**WORK ORDER**: Look through the records below and collect all lines that hold the string "orange".

**EXTRACTED RECORDS**:
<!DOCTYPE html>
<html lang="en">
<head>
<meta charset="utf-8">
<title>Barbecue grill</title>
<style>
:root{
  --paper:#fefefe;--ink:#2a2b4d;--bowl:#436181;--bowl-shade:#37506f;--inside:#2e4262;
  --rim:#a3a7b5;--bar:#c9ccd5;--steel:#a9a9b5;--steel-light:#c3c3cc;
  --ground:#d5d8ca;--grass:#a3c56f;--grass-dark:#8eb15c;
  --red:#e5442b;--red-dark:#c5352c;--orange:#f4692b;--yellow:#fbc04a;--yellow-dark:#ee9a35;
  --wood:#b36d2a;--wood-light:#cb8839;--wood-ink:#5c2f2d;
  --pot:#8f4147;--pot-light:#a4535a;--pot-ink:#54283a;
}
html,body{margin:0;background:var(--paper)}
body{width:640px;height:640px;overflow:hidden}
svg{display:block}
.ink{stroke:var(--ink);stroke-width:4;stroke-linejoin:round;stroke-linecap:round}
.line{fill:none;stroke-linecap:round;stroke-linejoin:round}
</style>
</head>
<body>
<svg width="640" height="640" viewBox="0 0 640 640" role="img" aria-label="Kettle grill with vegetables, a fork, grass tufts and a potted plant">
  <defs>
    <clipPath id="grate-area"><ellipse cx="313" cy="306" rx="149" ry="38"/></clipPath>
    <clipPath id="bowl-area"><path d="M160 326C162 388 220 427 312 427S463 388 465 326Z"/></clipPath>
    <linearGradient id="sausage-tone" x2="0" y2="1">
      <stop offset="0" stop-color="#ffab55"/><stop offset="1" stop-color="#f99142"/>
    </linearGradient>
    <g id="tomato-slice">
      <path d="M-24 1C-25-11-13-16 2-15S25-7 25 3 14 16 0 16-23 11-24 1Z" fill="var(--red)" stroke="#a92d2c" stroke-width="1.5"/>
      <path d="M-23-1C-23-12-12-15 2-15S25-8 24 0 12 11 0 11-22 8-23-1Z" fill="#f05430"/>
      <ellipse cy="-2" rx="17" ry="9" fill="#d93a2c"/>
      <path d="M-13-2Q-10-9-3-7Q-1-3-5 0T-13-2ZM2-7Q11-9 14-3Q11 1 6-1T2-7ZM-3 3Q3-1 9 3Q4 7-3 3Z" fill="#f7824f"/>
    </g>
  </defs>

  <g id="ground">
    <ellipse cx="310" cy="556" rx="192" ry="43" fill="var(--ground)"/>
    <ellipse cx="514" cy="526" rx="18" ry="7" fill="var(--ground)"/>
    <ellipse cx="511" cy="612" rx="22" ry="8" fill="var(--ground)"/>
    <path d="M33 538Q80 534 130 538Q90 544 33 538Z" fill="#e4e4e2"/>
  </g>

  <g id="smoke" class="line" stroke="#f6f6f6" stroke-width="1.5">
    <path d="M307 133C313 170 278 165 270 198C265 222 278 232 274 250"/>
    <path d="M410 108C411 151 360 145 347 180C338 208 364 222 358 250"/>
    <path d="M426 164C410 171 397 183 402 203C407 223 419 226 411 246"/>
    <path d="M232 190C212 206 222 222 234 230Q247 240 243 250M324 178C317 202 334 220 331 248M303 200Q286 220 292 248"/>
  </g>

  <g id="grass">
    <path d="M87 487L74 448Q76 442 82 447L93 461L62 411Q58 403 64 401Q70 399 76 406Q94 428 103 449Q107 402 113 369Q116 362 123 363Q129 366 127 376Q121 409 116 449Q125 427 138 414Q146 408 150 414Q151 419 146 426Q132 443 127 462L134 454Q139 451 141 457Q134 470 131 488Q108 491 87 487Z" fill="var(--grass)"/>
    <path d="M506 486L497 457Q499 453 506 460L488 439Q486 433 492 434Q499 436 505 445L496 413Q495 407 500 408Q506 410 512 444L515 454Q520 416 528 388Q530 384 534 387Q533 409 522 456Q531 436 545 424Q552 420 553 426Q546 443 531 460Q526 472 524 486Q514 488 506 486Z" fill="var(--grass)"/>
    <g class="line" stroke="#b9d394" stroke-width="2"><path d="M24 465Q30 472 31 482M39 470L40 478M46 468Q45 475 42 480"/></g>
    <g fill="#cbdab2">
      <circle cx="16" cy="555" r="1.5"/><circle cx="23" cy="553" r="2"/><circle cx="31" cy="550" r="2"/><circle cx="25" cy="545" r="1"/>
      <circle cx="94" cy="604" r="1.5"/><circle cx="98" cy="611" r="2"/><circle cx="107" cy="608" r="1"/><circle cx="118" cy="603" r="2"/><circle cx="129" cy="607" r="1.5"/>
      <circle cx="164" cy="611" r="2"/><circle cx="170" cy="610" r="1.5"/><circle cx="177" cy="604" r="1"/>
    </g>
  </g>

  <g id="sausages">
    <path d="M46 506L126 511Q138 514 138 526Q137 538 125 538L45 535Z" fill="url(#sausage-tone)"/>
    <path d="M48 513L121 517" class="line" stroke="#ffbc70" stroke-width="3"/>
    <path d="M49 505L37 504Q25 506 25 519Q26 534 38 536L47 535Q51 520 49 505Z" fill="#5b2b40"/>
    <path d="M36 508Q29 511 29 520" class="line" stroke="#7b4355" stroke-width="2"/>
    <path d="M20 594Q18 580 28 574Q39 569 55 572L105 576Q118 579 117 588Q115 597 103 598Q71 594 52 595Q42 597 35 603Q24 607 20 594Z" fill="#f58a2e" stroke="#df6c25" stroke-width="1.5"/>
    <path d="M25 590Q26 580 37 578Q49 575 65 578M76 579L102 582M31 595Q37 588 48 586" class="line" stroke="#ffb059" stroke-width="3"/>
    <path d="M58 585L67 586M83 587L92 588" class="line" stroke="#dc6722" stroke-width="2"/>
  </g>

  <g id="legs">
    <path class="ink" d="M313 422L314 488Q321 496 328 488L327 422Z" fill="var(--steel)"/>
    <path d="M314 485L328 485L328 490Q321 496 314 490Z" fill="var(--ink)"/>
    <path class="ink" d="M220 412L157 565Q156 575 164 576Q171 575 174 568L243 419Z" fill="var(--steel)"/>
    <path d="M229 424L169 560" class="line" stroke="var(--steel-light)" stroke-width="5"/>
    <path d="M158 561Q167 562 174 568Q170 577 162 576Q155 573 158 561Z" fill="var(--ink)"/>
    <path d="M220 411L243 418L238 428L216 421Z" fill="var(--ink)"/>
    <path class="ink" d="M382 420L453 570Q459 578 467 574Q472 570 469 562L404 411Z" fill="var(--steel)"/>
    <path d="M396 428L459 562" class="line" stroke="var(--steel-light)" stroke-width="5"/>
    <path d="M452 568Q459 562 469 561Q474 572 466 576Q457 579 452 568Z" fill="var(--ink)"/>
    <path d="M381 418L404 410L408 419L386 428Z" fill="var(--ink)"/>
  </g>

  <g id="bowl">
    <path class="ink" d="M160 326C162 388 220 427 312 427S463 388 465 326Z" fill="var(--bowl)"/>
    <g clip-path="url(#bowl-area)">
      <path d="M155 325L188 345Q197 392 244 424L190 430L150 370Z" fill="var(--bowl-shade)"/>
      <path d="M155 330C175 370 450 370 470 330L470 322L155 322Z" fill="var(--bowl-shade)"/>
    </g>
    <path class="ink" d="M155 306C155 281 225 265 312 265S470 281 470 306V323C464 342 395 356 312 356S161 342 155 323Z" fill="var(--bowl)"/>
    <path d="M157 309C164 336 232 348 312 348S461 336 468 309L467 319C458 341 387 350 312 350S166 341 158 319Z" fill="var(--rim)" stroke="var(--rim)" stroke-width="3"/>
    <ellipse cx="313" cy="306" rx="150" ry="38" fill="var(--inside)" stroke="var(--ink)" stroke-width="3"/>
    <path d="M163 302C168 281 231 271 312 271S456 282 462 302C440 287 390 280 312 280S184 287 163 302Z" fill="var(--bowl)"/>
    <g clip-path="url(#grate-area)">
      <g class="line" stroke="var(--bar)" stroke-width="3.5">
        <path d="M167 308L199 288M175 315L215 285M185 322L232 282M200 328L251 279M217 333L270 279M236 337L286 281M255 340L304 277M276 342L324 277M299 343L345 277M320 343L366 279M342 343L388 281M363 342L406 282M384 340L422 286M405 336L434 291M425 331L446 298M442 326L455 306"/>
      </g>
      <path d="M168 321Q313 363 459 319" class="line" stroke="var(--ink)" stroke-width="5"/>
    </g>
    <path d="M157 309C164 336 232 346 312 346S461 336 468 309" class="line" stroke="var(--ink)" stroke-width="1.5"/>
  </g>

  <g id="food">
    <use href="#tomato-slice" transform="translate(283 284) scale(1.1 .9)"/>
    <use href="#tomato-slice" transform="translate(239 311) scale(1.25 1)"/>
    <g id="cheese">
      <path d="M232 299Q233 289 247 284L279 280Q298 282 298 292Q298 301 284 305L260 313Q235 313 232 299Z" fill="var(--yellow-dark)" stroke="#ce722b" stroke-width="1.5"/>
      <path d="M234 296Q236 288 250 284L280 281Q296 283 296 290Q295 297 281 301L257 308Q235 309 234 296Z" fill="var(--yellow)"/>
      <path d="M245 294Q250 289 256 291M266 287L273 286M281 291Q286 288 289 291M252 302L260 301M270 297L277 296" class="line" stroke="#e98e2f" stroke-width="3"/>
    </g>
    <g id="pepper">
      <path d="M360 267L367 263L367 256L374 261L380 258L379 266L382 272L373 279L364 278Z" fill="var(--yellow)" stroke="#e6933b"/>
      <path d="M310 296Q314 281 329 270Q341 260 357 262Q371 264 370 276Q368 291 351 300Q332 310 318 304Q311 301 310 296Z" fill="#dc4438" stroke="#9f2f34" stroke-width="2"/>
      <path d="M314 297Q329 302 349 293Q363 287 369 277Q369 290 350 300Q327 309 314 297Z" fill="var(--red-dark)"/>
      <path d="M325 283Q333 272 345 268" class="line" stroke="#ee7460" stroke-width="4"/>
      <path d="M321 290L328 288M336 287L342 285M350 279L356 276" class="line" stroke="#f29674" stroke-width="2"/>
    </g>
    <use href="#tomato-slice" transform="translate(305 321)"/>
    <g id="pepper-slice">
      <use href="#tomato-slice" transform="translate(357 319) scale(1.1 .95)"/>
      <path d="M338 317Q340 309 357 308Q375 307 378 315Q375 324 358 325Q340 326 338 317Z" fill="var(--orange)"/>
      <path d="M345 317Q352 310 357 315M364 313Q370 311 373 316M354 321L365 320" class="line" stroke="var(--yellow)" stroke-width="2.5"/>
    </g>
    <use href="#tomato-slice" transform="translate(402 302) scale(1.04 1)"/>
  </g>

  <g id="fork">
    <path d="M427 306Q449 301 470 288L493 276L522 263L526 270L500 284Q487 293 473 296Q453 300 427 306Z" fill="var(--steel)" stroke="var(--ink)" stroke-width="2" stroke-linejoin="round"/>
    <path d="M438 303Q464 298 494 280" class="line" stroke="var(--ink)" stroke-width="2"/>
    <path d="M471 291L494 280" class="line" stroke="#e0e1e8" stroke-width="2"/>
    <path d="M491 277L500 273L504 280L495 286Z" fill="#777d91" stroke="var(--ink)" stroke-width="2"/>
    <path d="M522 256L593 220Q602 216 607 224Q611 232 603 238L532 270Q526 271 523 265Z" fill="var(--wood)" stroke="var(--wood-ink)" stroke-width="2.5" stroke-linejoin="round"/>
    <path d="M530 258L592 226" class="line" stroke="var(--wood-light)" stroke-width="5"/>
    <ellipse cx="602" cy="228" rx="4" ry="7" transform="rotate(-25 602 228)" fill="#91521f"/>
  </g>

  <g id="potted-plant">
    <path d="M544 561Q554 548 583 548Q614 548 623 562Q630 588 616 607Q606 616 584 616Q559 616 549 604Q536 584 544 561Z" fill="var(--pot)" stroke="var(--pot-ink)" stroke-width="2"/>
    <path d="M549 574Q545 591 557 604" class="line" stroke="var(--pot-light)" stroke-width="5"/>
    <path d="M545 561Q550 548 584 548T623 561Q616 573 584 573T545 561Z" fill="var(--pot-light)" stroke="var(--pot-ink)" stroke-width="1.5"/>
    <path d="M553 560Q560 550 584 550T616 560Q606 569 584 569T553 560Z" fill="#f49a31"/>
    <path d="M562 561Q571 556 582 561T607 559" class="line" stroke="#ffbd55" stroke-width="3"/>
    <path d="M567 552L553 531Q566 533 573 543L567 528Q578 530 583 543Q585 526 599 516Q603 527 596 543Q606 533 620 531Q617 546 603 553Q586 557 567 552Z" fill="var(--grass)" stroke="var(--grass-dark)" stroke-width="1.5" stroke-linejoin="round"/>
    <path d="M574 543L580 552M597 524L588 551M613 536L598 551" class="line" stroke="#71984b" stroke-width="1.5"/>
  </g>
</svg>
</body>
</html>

**EXPECTED ANSWER**:
  --red:#e5442b;--red-dark:#c5352c;--orange:#f4692b;--yellow:#fbc04a;--yellow-dark:#ee9a35;
      <path d="M338 317Q340 309 357 308Q375 307 378 315Q375 324 358 325Q340 326 338 317Z" fill="var(--orange)"/>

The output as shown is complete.